Last thing: I see “this” being the thing that’s blamed for lack of blackness in our scene very casually, on a regular basis. Y’all, the causes of that are soooo much worse than this one singular artistic impetus. Our scene alienates black folks in basically every way that appears on the racism bingo card. Don’t make vintage music the scapegoat for this. Our scene has historically welcomed and elevated racist individuals and ideas for as long as I can remember, to our shame. Also, though it is somewhat rarer (remember: niche within a niche within a niche), there are a lot of great black musicians that play great swing and early jazz. Mostly we honestly just can’t afford them. (yet) And yes, also the overall whiteness of our scene makes it a less attractive place to seek work, which makes sense. THAT is something we can change. I can’t even remotely pretend to speak for any black person in this, but I think at the very least you are making a ton of assumptions about what’s causing what, and there’s a lot more going on.
(and here’s my social media caveat – my life is nuts right now and I totally don’t have time for an extended FB debate, AKA what the hell am I doing?? Regardless, I do love you, Eric Heveron-Smith!)

I’d add this as an example of Michael’s missing some of the political point:
“My issue is that the thing you’re critiquing isn’t some firm opinion that anyone holds, it’s just the emergent properties of a bunch of different people’s subjective taste.”

There’s a chunk of literature about how ‘individual taste’ isn’t about individual subjective choice, but about cultural forces. So while these aesthetics might seem ‘subjective choices’ from the inside, they’re clearly part of broader patterns and structures of patriarchy and white hegemony. As soon as we see patterns, we can look for the forces that are invisible to the dominant group because they are so ‘normalised’.
ie we have normalised the idea that a bunch of white people playing Black music at an event promoted as ‘preserving the past’ is a good thing. We haven’t engaged with the idea that white people are gaining cultural power from this work, that modern Black musicians are marginalised, and that only seeing white people on stage supports the myth that Black people don’t like jazz or do it well.

This is another difficult bit for me:
“There’s a ton of room to play there for those of us that are deeply in love with the performers, arrangers, and composers of that era, and importantly, the current dancers, instructors, and organizers are also deeply educated fans of a wide range of old styles, and enjoy playing in that space – that’s why they hire these bands. (They’ve been geeking out on these rare recordings that they and their friends uncovered over the course of years of musical archeology, and look! someone’s playing that live?? Hell yeah I’m gonna hire them, that’s a dream come true!!)”

My feminist brain is saying “Who is ‘those of us’? And ‘their friends?’?”
Who is running these large events?
Who is managing the music?
It’s mostly white people, and mostly white men.

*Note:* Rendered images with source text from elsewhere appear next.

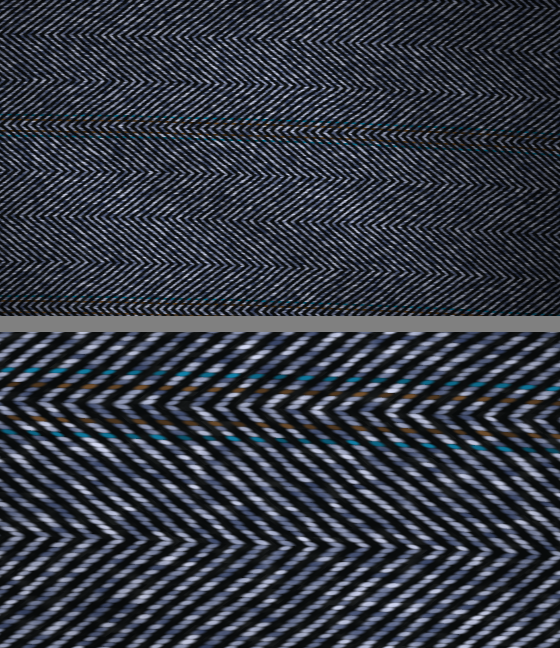
Top, the full canvas; bottom, a detail of the centre.
Give the GLSL for this texture, as a Shadertoy shader.

```glsl
// Dark blue herringbone wool with thin teal and rust pinstripes, sagging to the right.

// Layout, in canvas heights
const float BAND = 0.1435;         // height of one herringbone band
const float STRIPE_Y = 0.396;      // first pinstripe centre, from the top left
const float STRIPE_BANDS = 4.0;    // bands between pinstripe pairs
const float ROWS = 28.0;           // yarn rows per band
const float PITCH = 0.026;         // spacing of the ribs along a row
const float RIB_STEP = 0.25;       // rib shift from one row to the next
const vec2 SAG = vec2(0.0065, 0.0161); // linear and quadratic droop
const vec2 STITCH = vec2(0.35, 0.82);  // stitch radii, in pitch and row units
const float TEAL_ROW = 6.5;        // rows from the pinstripe centre
const float RUST_ROW = 3.5;
const int SAMPLES = 3;             // antialiasing grid per pixel

// Yarn colours
const vec3 BLACK = vec3(0.030, 0.038, 0.041);
const vec3 CHARCOAL = vec3(0.150, 0.158, 0.160);
const vec3 SLATE = vec3(0.18, 0.225, 0.35);
const vec3 PALE = vec3(0.75, 0.77, 0.86);
const vec3 TEAL = vec3(0.05, 0.38, 0.50);
const vec3 RUST = vec3(0.34, 0.24, 0.14);

float hash(vec2 p) {
    p = fract(p * vec2(0.1031, 0.1147));
    p += dot(p, p.yx + 33.33);
    return fract((p.x + p.y) * p.x * 7.31 + p.y * 5.17);
}

// Distance to the nearest scattered point
float cellular(vec2 p) {
    vec2 cell = floor(p);
    float nearest = 2.0;
    for (int j = -1; j <= 1; j++)
    for (int i = -1; i <= 1; i++) {
        vec2 c = cell + vec2(i, j);
        vec2 point = c + vec2(hash(c + 17.0), hash(c + 71.0));
        nearest = min(nearest, length(p - point));
    }
    return nearest;
}

// Slow unevenness of the cloth, about -1 to 1
float waves(vec2 p) {
    return 0.5 * sin(p.x * 7.0 + 2.0 * sin(p.y * 5.0))
         + 0.3 * sin(p.y * 19.0 - p.x * 11.0)
         + 0.2 * sin(p.x * 31.0 + p.y * 23.0);
}

vec3 cloth(vec2 p) {
    // Rows follow the sag of the cloth
    float droop = SAG.x * p.x + SAG.y * p.x * p.x + 0.0012 * waves(p * 1.7);
    float y = (p.y - STRIPE_Y - droop) / BAND * ROWS;
    float row = floor(y);
    float across = fract(y) - 0.5;

    // Ribs reverse direction at every band edge; stitches lean along them
    float turn = mod(row + 0.5 + ROWS, 2.0 * ROWS) - ROWS;
    float along = p.x / PITCH - abs(turn) * RIB_STEP;
    along += 0.12 * waves(p * 2.3) + 0.07 * (hash(vec2(row + 90.0, 3.0)) - 0.5);
    along -= sign(turn) * across * RIB_STEP;
    vec2 id = vec2(floor(along), row) + 200.0;

    // One rounded stitch per rib and row
    float size = 0.88 + 0.24 * hash(id + 5.0);
    float d = length(vec2(fract(along) - 0.5, across) / (STITCH * size));
    float stitch = 1.0 - smoothstep(0.30, 1.05, d);

    // Fuzzy wear dulls some of the yarn
    float wear = smoothstep(0.1, 0.9, cellular(p * vec2(34.0, 60.0)));
    float tone = 0.15 + 0.70 * hash(id) + 0.3 * (wear - 0.4);
    vec3 yarn = mix(SLATE, PALE, clamp(tone, 0.0, 1.0));

    // Pinstripe rows, mirrored about the stripe centre
    float span = STRIPE_BANDS * ROWS;
    float fromStripe = abs(mod(row + 0.5 + 0.5 * span, span) - 0.5 * span);
    float teal = 1.0 - step(0.5, abs(fromStripe - TEAL_ROW));
    float rust = 1.0 - step(0.5, abs(fromStripe - RUST_ROW));
    float dye = 0.75 + 0.5 * hash(id + 31.0);
    yarn = mix(yarn, TEAL * dye, teal);
    yarn = mix(yarn, RUST * dye, rust);

    vec3 ground = mix(BLACK, CHARCOAL, 0.6 * hash(id + 13.0) * wear);
    return mix(ground, yarn, stitch) * (1.0 + 0.10 * waves(p));
}

// Light falls off toward the right and the corners
float light(vec2 p) {
    vec2 q = (p - vec2(0.70, 0.52)) * vec2(0.85, 1.0);
    return 1.06 - 0.50 * smoothstep(0.25, 1.10, length(q));
}

void mainImage(out vec4 fragColor, in vec2 fragCoord) {
    vec3 sum = vec3(0.0);
    for (int j = 0; j < SAMPLES; j++)
    for (int i = 0; i < SAMPLES; i++) {
        vec2 offset = (vec2(i, j) + 0.5) / float(SAMPLES) - 0.5;
        vec2 p = (fragCoord + offset) / iResolution.y;
        p.y = 1.0 - p.y; // measured down from the top edge
        sum += cloth(p) * light(p);
    }
    fragColor = vec4(sum / float(SAMPLES * SAMPLES), 1.0);
}
```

My follow up question would be, “If white men are doing the music stuff, what jobs do women do on these events?” and “What jobs to people of colour do on these events?” Are they handling the low-profile stuff like catering or volunteer management or budgets? Events like Focus spend a lot of time convincing people that music is the most important part of an event. The jobs men do. When punters might say, “Actually, the person who met me at registration and made me feel welcome was the most important person I met this weekend.”
The dominant discourse of modern lindy hop prioritises and values the work that white men do most highly.

Here’s another issue:
“The swing scene isn’t this philosophy-driven “preservation movement” in the way you’re making it out to be; it’s a loose collective of folks that happen to have a lot of taste in common. That’s…it. Trying to say their taste should be different is just… weird to me.”

This is a misleading premise.
This isn’t how ideology works. If it’s a fascist state, it might. But hegemony in the modern capitalist patriarchy works in a different way. We don’t have a scene spokesman standing at a mic declaiming, “We will only enjoy bands from 1935-1945. We will only dance to bands from the US.”
…wait. :D

But hegemony is more subtle. We get this message that ‘preservation is prime’ from a whole heap of sources and texts:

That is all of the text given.